Ticket sales, revenue up for Bach Festival
By Bob Keefer
Published: Thursday, July 19, 2007
Reversing a downward trend of the past several years, attendance and ticket revenue were up substantially at this year's Oregon Bach Festival.
The festival, which concluded a 2 1/2 -week run in Eugene on Sunday, drew an estimated total audience, including those at free events, of 31,000, up 12 percent from last year's 27,618.
The festival sold 16,859 tickets, up 10 percent from 15,308 last year, and total ticket revenue was $418,083, a 16 percent increase over last year's $360,519.
Those figures are still lower than the highest levels of sales and attendance achieved by the festival in 2001 and 2002.

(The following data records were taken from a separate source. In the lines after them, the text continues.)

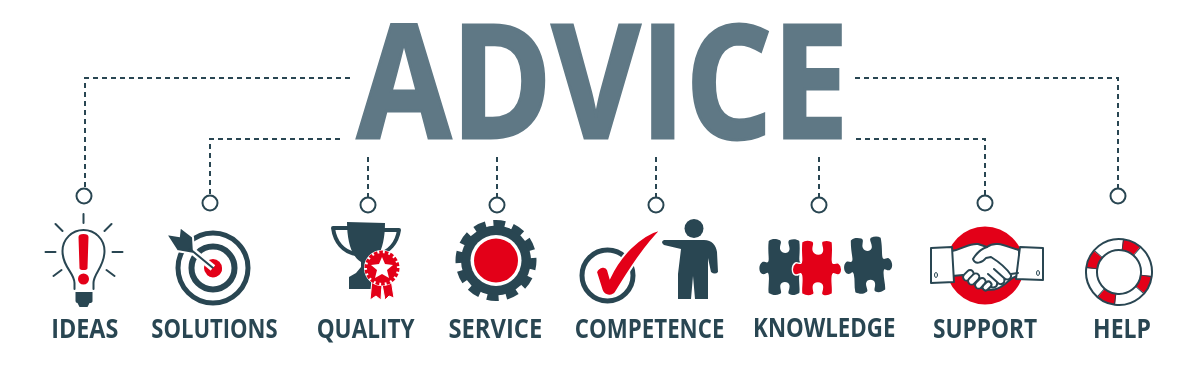
<!DOCTYPE html>
<html lang="en">
<head>
<meta charset="utf-8">
<title>Advice</title>
<style>
:root { --ink: #294652; --slate: #5f7885; --red: #e30018; --paper: #ffffff; }
* { margin: 0; padding: 0; box-sizing: border-box; }
body { width: 1200px; height: 371px; overflow: hidden; background: var(--paper); }
.diagram { position: relative; width: 1200px; height: 371px; overflow: hidden; background: var(--paper); font-family: "Open Sans", "Noto Sans", sans-serif; font-weight: 700; font-kerning: none; }
.title { position: absolute; left: 357px; top: -2px; font-size: 158px; line-height: 1; white-space: nowrap; color: var(--slate); -webkit-text-stroke: 3px var(--slate); stroke-linejoin: round; transform: scaleX(.862); transform-origin: 0 0; }
.connectors { position: absolute; left: 0; top: 0; }
.connectors path { fill: none; stroke: var(--ink); stroke-width: 2; stroke-dasharray: 5 4; }
.connectors circle { fill: var(--paper); stroke: var(--ink); stroke-width: 2; }
.node { position: absolute; left: calc(var(--x) - 80px); top: 214px; width: 160px; display: flex; flex-direction: column; align-items: center; gap: 6px; }
.icon { flex: none; width: 160px; height: 94px; overflow: visible; }
.label { font-size: 27px; line-height: 1; white-space: nowrap; color: var(--ink); transform: scaleX(var(--fit)); }
.ink { fill: var(--ink); }
.red { fill: var(--red); }
.paper { fill: var(--paper); }
.line { fill: none; stroke: var(--ink); stroke-width: 2; stroke-linecap: round; stroke-linejoin: round; }
.outlined { fill: var(--paper); stroke: var(--ink); stroke-width: 2; stroke-linejoin: round; }
.ideas { --x: 84.5px; --fit: .865; }
.solutions { --x: 214px; --fit: .815; }
.quality { --x: 366px; --fit: .835; }
.service { --x: 495.5px; --fit: .88; }
.competence { --x: 650px; --fit: .825; }
.knowledge { --x: 824px; --fit: .825; }
.knowledge .label { margin-top: -1px; }
.support { --x: 985px; --fit: .84; }
.help { --x: 1122px; --fit: .85; }
</style>
</head>
<body>
<main class="diagram">
  <svg class="connectors" width="1200" height="371" viewBox="0 0 1200 371" aria-hidden="true">
    <path d="M350 78H85V188"/>
    <path d="M340 139H210V195"/>
    <path d="M368 157V197"/>
    <path d="M497 157V197"/>
    <path d="M656 157V197"/>
    <path d="M819 157V197"/>
    <path d="M856 139H985V195"/>
    <path d="M855 78H1118V188"/>
    <circle cx="84" cy="196" r="7.5"/>
    <circle cx="210" cy="203" r="7.5"/>
    <circle cx="368" cy="205" r="7.5"/>
    <circle cx="497" cy="205" r="7.5"/>
    <circle cx="656" cy="205" r="7.5"/>
    <circle cx="819" cy="205" r="7.5"/>
    <circle cx="985" cy="203" r="7.5"/>
    <circle cx="1118" cy="196" r="7.5"/>
  </svg>

  <h1 class="title">ADVICE</h1>

  <figure class="node ideas">
    <svg class="icon" viewBox="4.5 214 160 94" aria-hidden="true">
      <path class="line" d="M83 214V223M55 224L62 231M111 224L104 231M45 252H55M112 252H122M53 276L61 270M114 276L106 270"/>
      <path class="line" d="M74 289V283C74 273 62 267 62 251A21 21 0 0 1 104 251C104 267 93 273 93 283V289"/>
      <path class="red" d="M78 237Q78 234 83 234T88 237L87 268Q87 270 83 270T79 268Z"/>
      <circle class="red" cx="83" cy="279" r="5.5"/>
      <path class="ink" d="M75 292H92V301Q92 303 89 303L87 307H79L77 303Q75 303 75 301Z"/>
    </svg>
    <figcaption class="label">IDEAS</figcaption>
  </figure>

  <figure class="node solutions">
    <svg class="icon" viewBox="134 214 160 94" aria-hidden="true">
      <g fill="none" stroke="var(--ink)">
        <circle cx="213" cy="268" r="35" stroke-width="5"/>
        <circle cx="213" cy="268" r="21.5" stroke-width="6"/>
      </g>
      <circle class="red" cx="213" cy="268" r="9"/>
      <path d="M190 249L213 268" stroke="var(--paper)" stroke-width="7"/>
      <path class="ink" stroke="var(--paper)" stroke-width="2" d="M166 234L179 236L180 227L193 237L194 254L177 251Z"/>
      <path class="line" d="M190 249L213 268" stroke-width="3"/>
      <path class="red" d="M213 268L222 268A9 9 0 0 1 207 275Z"/>
    </svg>
    <figcaption class="label">SOLUTIONS</figcaption>
  </figure>

  <figure class="node quality">
    <svg class="icon" viewBox="286 214 160 94" aria-hidden="true">
      <path class="line" stroke-width="4" style="stroke-width:4" d="M349 228H333C335 242 343 252 356 254M383 230H399C397 243 389 252 377 255"/>
      <path class="ink" d="M347 222L385 223C385 243 380 258 371 262V267L376 273L382 277V289H349V277L356 273L361 267V262C352 257 347 242 347 222Z"/>
      <path class="red" stroke="var(--paper)" d="M372 280L370 300L376 296L381 300L382 284L385 300L389 296L394 298L391 279Z"/>
      <circle cx="382" cy="268" r="18" class="paper"/>
      <circle cx="382" cy="268" r="15" class="red"/>
      <circle cx="382" cy="268" r="15.5" fill="none" stroke="var(--red)" stroke-width="4" pathLength="108" stroke-dasharray="4 2"/>
      <polygon class="paper" points="382,257 385,264 393,265 387,270 389,278 382,274 375,278 377,270 371,265 379,264"/>
    </svg>
    <figcaption class="label">QUALITY</figcaption>
  </figure>

  <figure class="node service">
    <svg class="icon" viewBox="415.5 214 160 94" aria-hidden="true">
      <circle class="ink" cx="495.5" cy="260.5" r="35"/>
      <circle cx="495.5" cy="260.5" r="37" fill="none" stroke="var(--ink)" stroke-width="7" pathLength="120" stroke-dasharray="6 4" transform="rotate(-4 495.5 260.5)"/>
      <circle class="paper" cx="495.5" cy="260.5" r="25.5"/>
      <circle class="red" cx="495.5" cy="260.5" r="22"/>
    </svg>
    <figcaption class="label">SERVICE</figcaption>
  </figure>

  <figure class="node competence">
    <svg class="icon" viewBox="570 214 160 94" aria-hidden="true">
      <circle cx="607.5" cy="275.5" r="25.5" fill="none" stroke="var(--ink)" stroke-width="5"/>
      <path class="red" stroke="var(--paper)" stroke-width="2" d="M596 272C599 266 606 265 608 270L610 277C619 258 638 235 662 229C644 247 629 271 616 292C613 297 605 297 602 291Z"/>
      <circle class="ink" cx="694" cy="228.500" r="9.500"/>
      <path class="ink" d="M664 240H704C712 240 716 245 717 252L718 272Q715 275 711 272L708 258V299H695L693 276L691 299H678V274L681 249L664 245Q660 242 664 240Z"/>
    </svg>
    <figcaption class="label">COMPETENCE</figcaption>
  </figure>

  <figure class="node knowledge">
    <svg class="icon" viewBox="744 214 160 94" aria-hidden="true">
      <defs>
        <path id="puzzle-piece" d="M-17 -26C-13 -29 -8 -28 -5 -27C-1 -25 -6 -21 -4 -17C-2 -13 5 -13 6 -17C7 -21 3 -25 6 -27C10 -28 14 -28 17 -26C18 -18 17 -12 17 -8C17 -2 21 -6 24 -5C29 -2 28 6 24 7C20 8 18 3 17 8C16 14 18 20 17 26C13 28 9 29 6 27C3 26 7 22 6 18C5 14 -3 14 -4 18C-5 22 -1 26 -5 27C-9 29 -13 28 -17 26C-18 20 -16 14 -17 8C-18 3 -20 8 -24 7C-28 6 -29 -2 -24 -5C-21 -6 -17 -2 -17 -8C-17 -12 -18 -18 -17 -26Z"/>
      </defs>
      <use href="#puzzle-piece" class="ink" transform="translate(784 267) scale(.9 1)"/>
      <use href="#puzzle-piece" class="red" stroke="var(--paper)" stroke-width="1.5" transform="translate(817 268) scale(.9 1)"/>
      <use href="#puzzle-piece" class="ink" transform="translate(868 265) rotate(-5) scale(.88 1)"/>
    </svg>
    <figcaption class="label">KNOWLEDGE</figcaption>
  </figure>

  <figure class="node support">
    <svg class="icon" viewBox="905 214 160 94" aria-hidden="true">
      <circle class="red" cx="985" cy="265.500" r="39"/>
      <path class="outlined" d="M952 251C963 249 969 243 978 244L987 247C996 240 1007 247 1019 250V276C1013 276 1010 280 1005 284C999 289 992 291 985 289C976 287 968 280 963 275L952 276Z"/>
      <path class="outlined" d="M931 248L952 247L954 282L931 283Z"/>
      <path class="outlined" d="M1043 248L1020 247L1016 279L1043 280Z"/>
      <path class="line" d="M987 247C981 249 976 254 973 259C975 265 982 263 986 258L991 257C999 262 1007 269 1011 275C1012 279 1007 281 1004 278L994 269M1004 278C1006 284 1000 286 997 282L988 274M997 282C998 288 992 289 989 285L983 279M1011 274L1018 273"/>
      <g class="outlined">
        <rect x="962" y="272" width="12" height="7" rx="3.500" transform="rotate(-45 968 275)"/>
        <rect x="967" y="276" width="13" height="7" rx="3.500" transform="rotate(-45 973 279)"/>
        <rect x="974" y="280" width="12" height="7" rx="3.500" transform="rotate(-45 980 283)"/>
        <rect x="982" y="283" width="10" height="6" rx="3" transform="rotate(-45 987 286)"/>
      </g>
      <ellipse class="line" cx="936" cy="275" rx="1.500" ry="2.500" style="stroke-width:1"/>
      <ellipse class="line" cx="1038" cy="273" rx="1.500" ry="2.500" style="stroke-width:1"/>
    </svg>
    <figcaption class="label">SUPPORT</figcaption>
  </figure>

  <figure class="node help">
    <svg class="icon" viewBox="1042 214 160 94" aria-hidden="true">
      <g fill="none" transform="rotate(7 1119 272)">
        <circle cx="1119" cy="272" r="27.5" stroke="var(--red)" stroke-width="11" pathLength="360" stroke-dasharray="33 57"/>
        <g stroke="var(--ink)" stroke-width="2">
          <circle cx="1119" cy="272" r="33"/>
          <circle cx="1119" cy="272" r="22"/>
          <circle cx="1119" cy="272" r="27.500" stroke-width="11" pathLength="360" stroke-dasharray="2 31 2 55"/>
        </g>
      </g>
    </svg>
    <figcaption class="label">HELP</figcaption>
  </figure>
</main>
</body>
</html>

"It's been a different world since 9/11," festival marketing director George Evano said. "Like most arts organizations, we've had to deal with declining ticket sales, but overall we're pleased with the progress we have made."
Evano said this year's increases are most likely related to a number of factors:
â€¢ The festival restructured its ticket prices this year, offering a range of low-cost seats while charging more for some premium tickets.
â€¢ The festival offered a broad range of programming, from the big choral Masses that are its traditional centerpiece to a hip-hop "Bach Remix."
â€¢ The festival's main concerts started at 7:30 p.m. rather than 8 p.m. this year after finding through a survey that its audience wanted to get home earlier.
"We did everything we could to make it easier for audiences to attend, from earlier start times to creating a wide range of ticket prices," Evano said.
The only sold-out concert in the 2,500-seat Silva Concert Hall at the Hult Center this year was the Five Browns, five brothers and sisters from Utah who played five pianos and who have been a top draw around the country.
Nearly sold out was the violinist Midori. Other top-selling shows were the opening night Brahms German Requiem and the closing night Beethoven Missa Solemnis.
Following the terrorist attacks of 2001, arts institutions around the country - including the Bach Festival - suffered big declines in attendance.
The festival, founded in 1969, had its best-selling year in terms of number of tickets purchased in 2001, with about 21,000 tickets sold. Although the number of tickets sold declined in 2002, total revenue hit an all-time high that year because of an increase in ticket prices.
In 2004, the festival looked as if it was about to reverse the decline when, just before the festival opened, its big star for that year, baritone Thomas Quasthoff, canceled his appearances due to illness.